I am certain that to effectively learn anatomy and then practice it as, for example, a doctor, surgeon, dentist or physiotherapist, a student must understand the three dimensionality of form; its height, width and depth. Then a student can compare forms and discern differences in weight, texture and scale (relative size). From this, a student also learns to imagine form, ‘seeing’ layers of flesh beneath the skin at any region of the body, or ‘seeing’ the obverse of the form when hidden. With that understanding and knowledge a student can then reconstruct or sculpt form. How are these skills first gained? Not by sight and words and the abstract world of screen images, but by hands—palms and fingers—touching and feeling form.
I wrote in “Touch, the neglected sense?” (12 June 2016, Corpus) about why I think that touch is important for memory. Now I go further and advocate the importance of hands for initial learning of anatomical form. How can this actually be done, though, with today’s Millennial tertiary students? Their experience before tertiary education is most often that of being urban—even indoor—dwellers. Their hands have seldom, or never, gathered or prepared their own food; they haven’t picked up a needle and thread; they have probably never hammered a nail, drilled a screw, constructed a form. They have been taught that learning happens at desks, at which they have sat from the age of four or five. Their subjects have been narrowly academic during their secondary school years, in order to increase their chances of entering the university of their choice. They have attended Swot Schools every evening for two or three hours. The emphasis has been on rote learning, using screens and keyboard typing. Further, their leisure time and play is increasingly confined to flat screens, for which only repetitive finger point touch is required. Yet some of these students intend to assess, incise, operate on form—our form, our living bodies.

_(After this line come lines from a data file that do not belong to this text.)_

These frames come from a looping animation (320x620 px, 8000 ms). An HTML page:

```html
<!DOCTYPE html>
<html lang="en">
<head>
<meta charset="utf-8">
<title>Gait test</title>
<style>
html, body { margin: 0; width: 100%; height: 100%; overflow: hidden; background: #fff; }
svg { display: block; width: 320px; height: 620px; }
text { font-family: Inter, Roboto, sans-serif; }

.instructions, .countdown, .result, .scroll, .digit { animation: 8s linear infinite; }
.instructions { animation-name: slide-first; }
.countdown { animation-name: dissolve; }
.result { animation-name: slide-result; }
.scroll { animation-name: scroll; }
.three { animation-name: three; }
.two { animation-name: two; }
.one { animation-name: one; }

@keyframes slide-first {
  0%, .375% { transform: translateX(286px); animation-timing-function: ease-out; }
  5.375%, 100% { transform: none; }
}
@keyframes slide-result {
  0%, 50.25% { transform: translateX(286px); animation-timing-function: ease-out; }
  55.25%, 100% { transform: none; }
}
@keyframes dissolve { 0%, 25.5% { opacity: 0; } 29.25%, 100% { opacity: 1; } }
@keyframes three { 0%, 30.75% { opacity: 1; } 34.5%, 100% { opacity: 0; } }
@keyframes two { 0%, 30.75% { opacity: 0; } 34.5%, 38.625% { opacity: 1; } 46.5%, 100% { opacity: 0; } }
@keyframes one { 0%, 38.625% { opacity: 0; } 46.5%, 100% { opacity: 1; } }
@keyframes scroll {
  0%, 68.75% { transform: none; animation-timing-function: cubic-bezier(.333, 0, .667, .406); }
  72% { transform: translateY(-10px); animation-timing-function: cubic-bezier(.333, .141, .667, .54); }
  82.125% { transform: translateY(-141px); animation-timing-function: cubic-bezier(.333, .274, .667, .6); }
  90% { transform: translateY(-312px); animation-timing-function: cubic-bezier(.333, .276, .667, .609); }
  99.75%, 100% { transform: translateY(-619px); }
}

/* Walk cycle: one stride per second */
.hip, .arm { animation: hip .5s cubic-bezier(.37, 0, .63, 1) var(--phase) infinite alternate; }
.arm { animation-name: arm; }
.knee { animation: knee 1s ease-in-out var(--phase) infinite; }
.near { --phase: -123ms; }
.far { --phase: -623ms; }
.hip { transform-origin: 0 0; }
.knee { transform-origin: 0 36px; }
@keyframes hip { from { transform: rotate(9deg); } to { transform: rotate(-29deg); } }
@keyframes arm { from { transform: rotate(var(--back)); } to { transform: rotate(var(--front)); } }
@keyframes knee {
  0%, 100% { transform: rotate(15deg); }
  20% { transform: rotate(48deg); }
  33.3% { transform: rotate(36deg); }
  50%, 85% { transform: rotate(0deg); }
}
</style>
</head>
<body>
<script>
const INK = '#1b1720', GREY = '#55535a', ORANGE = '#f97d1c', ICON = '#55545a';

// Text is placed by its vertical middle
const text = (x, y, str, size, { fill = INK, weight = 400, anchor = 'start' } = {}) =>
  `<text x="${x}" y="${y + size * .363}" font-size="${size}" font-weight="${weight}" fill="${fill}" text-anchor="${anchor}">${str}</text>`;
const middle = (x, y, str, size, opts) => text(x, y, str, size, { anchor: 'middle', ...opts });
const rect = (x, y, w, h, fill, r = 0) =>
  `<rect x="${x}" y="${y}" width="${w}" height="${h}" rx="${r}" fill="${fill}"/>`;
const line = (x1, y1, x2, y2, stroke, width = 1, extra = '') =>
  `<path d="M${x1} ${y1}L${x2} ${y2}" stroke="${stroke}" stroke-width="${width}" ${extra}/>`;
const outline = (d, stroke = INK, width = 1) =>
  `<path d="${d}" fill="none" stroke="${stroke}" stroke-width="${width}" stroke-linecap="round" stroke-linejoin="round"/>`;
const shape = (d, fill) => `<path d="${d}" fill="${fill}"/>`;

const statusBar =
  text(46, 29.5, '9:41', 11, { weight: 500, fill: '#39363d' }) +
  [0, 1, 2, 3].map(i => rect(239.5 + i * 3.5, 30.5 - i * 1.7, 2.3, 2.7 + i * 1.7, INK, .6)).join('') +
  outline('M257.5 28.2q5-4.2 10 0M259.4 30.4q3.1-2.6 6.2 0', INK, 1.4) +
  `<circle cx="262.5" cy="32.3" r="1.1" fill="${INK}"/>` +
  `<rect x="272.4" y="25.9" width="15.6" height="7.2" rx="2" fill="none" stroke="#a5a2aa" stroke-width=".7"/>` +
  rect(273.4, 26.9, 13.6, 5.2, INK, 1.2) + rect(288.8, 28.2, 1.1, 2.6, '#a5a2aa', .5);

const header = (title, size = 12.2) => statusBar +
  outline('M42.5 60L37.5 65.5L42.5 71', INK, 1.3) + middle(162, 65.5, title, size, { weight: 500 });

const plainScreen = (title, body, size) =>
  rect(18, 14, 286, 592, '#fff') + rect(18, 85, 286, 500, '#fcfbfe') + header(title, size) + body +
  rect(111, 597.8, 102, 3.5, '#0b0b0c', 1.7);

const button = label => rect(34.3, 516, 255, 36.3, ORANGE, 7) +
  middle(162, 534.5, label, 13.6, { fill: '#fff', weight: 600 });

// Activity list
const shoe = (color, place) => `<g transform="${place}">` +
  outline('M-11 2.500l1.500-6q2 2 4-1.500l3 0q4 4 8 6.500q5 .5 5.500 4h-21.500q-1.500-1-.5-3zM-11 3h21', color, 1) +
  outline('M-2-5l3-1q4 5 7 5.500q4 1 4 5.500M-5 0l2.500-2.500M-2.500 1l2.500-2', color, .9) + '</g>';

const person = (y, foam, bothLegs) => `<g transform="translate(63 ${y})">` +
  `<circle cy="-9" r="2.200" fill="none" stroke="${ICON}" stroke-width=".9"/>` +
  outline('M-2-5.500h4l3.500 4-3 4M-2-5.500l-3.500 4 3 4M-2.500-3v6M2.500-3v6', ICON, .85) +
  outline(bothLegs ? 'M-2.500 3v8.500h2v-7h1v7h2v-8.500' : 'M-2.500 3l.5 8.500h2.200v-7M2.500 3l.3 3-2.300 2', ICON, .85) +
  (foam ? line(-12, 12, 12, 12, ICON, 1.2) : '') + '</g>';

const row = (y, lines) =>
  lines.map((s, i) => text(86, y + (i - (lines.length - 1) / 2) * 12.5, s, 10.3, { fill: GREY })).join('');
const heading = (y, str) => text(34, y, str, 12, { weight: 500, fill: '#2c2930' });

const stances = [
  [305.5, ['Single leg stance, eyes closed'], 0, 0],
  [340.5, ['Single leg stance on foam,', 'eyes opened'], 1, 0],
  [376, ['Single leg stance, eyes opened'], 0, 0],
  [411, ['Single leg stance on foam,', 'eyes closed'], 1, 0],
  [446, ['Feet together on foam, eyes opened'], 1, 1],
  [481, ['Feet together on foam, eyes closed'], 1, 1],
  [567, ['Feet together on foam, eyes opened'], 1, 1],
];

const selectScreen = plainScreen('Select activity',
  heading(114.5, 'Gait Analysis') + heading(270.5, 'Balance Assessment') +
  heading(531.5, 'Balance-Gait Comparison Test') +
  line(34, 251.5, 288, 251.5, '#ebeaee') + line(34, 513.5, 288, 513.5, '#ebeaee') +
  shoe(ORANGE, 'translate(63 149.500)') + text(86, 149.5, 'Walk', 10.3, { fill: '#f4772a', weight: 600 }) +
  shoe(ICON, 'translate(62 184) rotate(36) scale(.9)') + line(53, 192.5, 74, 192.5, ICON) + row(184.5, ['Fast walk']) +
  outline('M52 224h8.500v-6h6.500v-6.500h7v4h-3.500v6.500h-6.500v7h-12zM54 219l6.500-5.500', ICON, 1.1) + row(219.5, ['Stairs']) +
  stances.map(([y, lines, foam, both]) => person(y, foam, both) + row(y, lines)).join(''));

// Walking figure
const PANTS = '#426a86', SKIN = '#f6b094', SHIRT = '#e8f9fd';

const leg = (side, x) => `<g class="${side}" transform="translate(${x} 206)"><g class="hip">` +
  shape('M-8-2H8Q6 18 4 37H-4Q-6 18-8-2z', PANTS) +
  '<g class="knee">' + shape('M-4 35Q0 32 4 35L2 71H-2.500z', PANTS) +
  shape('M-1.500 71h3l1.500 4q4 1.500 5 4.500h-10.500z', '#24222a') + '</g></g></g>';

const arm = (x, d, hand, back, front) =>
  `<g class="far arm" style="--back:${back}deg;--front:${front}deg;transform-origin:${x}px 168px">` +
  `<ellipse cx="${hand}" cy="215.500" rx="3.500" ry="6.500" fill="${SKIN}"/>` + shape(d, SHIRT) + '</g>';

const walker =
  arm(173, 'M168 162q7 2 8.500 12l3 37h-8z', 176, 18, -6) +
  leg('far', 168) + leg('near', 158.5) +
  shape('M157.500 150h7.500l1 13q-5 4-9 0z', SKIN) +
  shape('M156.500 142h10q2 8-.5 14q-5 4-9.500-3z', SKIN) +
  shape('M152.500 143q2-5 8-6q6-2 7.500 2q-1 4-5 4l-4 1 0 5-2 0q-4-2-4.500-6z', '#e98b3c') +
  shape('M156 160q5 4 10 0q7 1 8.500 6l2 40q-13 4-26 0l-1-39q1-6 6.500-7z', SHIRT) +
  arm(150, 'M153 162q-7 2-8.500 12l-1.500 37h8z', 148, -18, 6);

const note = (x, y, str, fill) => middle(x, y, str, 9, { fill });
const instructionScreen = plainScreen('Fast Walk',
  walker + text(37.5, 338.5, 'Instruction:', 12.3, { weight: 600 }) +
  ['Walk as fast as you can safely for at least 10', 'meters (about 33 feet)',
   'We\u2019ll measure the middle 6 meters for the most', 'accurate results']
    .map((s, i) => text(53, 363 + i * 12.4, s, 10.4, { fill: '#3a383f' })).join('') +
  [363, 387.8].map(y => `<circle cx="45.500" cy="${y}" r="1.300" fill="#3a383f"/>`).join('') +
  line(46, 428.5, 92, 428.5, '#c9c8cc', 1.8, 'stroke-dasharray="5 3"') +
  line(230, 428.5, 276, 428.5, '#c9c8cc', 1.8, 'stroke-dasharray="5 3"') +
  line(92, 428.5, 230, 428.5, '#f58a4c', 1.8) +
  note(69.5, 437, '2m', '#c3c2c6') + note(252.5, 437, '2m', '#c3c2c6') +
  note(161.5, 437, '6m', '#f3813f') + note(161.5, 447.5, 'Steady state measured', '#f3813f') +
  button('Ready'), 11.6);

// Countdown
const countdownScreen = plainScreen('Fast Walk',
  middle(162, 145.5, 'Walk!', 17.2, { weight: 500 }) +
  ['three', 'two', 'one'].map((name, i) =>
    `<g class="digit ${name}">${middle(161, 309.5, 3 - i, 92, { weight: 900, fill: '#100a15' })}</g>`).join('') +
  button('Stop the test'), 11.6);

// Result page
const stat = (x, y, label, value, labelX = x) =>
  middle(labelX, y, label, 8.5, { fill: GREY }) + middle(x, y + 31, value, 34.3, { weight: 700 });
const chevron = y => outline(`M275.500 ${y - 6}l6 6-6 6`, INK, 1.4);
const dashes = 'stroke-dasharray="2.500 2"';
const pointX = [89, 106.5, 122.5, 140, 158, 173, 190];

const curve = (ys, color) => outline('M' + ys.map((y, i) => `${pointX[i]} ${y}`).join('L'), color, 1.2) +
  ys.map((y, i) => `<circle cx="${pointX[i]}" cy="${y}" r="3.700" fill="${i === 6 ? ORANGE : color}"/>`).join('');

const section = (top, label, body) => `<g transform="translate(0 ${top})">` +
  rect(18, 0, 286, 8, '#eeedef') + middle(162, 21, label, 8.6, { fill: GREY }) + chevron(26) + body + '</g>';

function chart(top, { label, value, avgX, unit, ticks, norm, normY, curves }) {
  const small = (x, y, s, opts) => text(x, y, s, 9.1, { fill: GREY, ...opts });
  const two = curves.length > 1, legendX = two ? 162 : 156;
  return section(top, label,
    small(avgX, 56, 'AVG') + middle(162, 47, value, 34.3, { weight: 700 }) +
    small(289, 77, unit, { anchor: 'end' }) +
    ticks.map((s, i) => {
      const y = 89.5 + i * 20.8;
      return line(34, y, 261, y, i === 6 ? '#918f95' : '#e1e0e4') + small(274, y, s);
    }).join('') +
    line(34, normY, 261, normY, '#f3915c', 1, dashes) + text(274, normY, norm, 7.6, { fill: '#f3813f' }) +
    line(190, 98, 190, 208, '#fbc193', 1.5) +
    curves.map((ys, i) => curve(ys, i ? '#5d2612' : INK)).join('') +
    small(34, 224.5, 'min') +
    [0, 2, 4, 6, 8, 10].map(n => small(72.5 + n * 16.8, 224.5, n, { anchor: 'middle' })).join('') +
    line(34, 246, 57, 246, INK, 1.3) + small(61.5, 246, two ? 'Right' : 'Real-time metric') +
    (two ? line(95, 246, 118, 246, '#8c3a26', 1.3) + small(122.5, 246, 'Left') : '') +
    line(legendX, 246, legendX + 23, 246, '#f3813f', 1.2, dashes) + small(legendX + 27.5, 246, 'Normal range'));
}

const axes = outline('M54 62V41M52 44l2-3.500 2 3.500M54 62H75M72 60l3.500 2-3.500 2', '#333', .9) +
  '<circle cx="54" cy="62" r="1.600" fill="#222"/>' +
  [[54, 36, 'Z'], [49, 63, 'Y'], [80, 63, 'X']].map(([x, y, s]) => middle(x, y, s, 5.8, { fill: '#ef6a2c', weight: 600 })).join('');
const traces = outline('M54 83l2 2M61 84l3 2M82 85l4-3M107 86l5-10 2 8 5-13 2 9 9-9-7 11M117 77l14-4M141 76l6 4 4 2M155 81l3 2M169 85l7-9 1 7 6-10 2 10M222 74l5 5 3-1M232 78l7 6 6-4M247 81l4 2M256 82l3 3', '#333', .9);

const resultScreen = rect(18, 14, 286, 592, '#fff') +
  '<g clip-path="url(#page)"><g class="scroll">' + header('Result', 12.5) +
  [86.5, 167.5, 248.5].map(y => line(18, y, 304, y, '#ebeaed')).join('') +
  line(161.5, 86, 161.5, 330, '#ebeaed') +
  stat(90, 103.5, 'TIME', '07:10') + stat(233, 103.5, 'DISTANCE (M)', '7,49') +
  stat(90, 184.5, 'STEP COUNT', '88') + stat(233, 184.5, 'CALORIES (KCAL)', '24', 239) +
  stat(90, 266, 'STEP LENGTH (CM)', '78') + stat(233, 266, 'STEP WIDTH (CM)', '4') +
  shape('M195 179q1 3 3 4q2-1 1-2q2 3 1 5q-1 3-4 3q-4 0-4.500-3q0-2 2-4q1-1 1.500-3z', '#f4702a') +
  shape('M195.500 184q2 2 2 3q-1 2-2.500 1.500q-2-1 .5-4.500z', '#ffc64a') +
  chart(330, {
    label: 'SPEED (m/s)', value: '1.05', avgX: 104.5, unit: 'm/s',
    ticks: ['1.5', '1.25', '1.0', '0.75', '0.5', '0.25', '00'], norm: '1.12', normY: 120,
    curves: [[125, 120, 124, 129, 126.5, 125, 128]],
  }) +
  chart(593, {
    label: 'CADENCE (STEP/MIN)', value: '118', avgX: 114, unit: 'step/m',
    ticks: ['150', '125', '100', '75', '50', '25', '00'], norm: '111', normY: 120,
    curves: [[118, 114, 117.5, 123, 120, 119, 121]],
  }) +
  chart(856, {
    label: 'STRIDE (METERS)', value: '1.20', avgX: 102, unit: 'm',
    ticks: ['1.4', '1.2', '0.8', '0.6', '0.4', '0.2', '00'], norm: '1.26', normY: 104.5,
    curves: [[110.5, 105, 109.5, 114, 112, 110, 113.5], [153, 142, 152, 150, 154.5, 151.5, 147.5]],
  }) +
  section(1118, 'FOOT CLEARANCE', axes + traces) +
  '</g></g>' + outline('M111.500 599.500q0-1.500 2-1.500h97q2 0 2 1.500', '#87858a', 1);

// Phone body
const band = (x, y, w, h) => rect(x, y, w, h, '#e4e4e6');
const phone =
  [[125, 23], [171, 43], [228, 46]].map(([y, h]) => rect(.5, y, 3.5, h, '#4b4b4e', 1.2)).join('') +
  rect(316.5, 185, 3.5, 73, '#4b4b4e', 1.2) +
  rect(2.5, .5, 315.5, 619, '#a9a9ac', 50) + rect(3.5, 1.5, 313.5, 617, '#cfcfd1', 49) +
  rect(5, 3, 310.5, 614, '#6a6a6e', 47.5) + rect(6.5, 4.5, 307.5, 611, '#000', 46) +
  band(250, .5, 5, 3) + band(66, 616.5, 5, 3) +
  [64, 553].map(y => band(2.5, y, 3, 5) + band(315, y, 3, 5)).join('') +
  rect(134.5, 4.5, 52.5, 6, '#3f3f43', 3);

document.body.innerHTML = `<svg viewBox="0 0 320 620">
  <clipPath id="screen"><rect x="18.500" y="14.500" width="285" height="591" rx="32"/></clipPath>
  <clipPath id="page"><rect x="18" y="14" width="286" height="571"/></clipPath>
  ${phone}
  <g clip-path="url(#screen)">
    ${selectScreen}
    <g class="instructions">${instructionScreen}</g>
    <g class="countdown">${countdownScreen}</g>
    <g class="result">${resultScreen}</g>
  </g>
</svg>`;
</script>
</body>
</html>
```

So how can we teach them about the three dimensionality of form and space so they can become competent professionals? There is one very powerful portal of learning available to these Millennials that will activate, increase and refine the sense of touch, of feel. That portal is the hands. The hands with their myriad of touch receptors. The hands, through their learning, can teach the mind. And what is a simple yet powerful way to teach the hands and thus teach the mind to understand form? The act of drawing.
Louisa Baillie: Dr Louisa Baillie’s primary interest is anatomy of the human form, from both scientific and artistic perspectives. Her study and teaching in Fine Arts, Humanities and Medical faculties, along with her observations and involvement (both governance and personal) with her own children’s learning and development, are compelling her to ask more ‘why’ questions, particularly concerning educational practice and outcomes.
PhD(Otago), DFA(Hons)(Otago), BHSc(Otago)